Collected data |
########

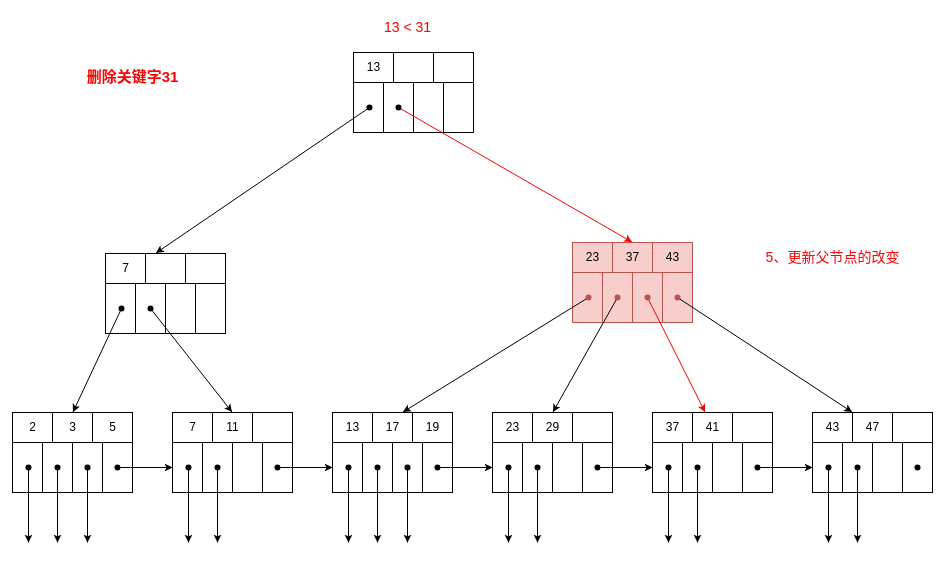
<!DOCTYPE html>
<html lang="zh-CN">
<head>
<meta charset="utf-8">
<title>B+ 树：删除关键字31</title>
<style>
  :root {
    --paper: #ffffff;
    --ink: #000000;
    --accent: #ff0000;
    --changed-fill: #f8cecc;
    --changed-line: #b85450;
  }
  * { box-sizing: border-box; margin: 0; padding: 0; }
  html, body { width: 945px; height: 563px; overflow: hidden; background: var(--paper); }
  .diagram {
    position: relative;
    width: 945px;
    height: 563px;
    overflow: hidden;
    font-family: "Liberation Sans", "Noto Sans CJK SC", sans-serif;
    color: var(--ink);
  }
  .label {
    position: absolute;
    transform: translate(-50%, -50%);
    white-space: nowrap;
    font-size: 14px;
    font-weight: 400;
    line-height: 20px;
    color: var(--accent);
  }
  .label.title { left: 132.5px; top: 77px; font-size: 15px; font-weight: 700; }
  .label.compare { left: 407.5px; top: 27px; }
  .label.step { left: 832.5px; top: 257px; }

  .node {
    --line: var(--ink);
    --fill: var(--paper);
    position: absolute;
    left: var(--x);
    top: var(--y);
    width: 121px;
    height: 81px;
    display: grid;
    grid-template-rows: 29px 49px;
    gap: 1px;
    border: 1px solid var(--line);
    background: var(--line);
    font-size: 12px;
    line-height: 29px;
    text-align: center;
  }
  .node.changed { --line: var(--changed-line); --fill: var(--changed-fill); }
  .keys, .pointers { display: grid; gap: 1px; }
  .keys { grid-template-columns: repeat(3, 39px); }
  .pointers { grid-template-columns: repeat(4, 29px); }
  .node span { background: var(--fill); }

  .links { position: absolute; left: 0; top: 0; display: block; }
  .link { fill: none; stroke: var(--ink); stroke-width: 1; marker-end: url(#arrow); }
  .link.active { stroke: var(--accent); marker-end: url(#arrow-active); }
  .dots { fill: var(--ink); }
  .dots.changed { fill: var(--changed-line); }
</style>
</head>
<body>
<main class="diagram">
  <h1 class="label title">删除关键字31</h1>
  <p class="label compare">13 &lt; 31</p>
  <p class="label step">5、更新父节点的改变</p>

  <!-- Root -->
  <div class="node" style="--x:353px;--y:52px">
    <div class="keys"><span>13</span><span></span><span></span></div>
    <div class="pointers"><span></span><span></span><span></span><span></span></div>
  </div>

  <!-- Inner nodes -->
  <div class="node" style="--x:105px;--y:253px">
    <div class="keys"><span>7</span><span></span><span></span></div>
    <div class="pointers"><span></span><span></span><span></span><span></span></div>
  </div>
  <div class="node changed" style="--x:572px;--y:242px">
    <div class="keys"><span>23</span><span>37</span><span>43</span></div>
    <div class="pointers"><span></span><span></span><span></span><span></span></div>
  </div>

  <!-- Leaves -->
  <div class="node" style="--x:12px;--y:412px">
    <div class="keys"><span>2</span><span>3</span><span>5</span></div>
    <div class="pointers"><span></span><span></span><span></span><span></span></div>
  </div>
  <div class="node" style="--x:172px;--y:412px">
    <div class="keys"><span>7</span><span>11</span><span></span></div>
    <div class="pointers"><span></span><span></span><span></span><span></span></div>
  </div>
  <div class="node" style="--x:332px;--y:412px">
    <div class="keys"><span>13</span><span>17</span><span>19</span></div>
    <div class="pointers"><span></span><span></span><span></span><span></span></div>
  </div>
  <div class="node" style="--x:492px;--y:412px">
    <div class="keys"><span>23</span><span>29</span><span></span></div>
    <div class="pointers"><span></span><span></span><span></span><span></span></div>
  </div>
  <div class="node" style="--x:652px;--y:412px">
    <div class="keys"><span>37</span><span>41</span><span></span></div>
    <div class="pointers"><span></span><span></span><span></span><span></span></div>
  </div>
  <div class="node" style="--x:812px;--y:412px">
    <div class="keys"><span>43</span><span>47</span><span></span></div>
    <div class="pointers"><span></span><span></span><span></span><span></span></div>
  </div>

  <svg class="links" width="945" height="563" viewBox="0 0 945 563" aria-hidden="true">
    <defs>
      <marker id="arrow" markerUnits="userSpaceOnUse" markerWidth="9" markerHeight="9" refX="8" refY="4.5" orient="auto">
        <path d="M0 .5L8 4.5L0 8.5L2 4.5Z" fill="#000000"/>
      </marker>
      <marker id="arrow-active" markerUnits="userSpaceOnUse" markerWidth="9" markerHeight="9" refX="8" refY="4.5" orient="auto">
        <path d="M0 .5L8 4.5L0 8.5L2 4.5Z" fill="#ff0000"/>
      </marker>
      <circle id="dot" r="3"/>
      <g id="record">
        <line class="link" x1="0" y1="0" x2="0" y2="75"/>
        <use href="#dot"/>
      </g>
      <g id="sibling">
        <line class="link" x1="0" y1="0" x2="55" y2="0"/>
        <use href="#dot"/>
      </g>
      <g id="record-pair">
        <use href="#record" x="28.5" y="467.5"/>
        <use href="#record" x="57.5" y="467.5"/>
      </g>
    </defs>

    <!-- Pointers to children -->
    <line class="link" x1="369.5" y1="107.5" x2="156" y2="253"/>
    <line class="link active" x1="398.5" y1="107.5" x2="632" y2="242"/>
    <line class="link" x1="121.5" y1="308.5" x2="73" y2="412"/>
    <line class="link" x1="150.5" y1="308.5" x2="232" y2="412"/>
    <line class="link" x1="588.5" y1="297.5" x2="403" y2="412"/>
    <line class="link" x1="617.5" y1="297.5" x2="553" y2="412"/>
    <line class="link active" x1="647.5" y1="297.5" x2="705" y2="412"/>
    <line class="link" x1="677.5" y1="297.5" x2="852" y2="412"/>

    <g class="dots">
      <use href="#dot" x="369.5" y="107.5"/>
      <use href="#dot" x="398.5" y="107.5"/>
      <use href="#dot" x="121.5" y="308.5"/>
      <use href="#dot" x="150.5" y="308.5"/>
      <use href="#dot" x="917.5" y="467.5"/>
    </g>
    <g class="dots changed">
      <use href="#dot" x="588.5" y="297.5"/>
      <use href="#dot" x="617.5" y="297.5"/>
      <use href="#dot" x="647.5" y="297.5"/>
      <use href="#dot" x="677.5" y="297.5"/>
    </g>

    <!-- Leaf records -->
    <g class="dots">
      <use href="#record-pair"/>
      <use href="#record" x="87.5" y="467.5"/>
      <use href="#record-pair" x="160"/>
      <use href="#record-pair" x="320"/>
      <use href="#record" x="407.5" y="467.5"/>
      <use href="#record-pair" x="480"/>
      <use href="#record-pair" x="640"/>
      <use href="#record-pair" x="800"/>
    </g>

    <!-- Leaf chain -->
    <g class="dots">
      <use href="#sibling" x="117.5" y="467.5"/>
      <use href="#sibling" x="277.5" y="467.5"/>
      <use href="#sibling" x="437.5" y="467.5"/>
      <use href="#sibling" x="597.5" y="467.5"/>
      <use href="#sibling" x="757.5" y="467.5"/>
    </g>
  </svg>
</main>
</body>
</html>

########

Problem requirements |
Given the word "fill", show every line of the records that contains it.

Reply to the task |
    --changed-fill: #f8cecc;
    --fill: var(--paper);
  .node.changed { --line: var(--changed-line); --fill: var(--changed-fill); }
  .node span { background: var(--fill); }
  .link { fill: none; stroke: var(--ink); stroke-width: 1; marker-end: url(#arrow); }
  .dots { fill: var(--ink); }
  .dots.changed { fill: var(--changed-line); }
        <path d="M0 .5L8 4.5L0 8.5L2 4.5Z" fill="#000000"/>
        <path d="M0 .5L8 4.5L0 8.5L2 4.5Z" fill="#ff0000"/>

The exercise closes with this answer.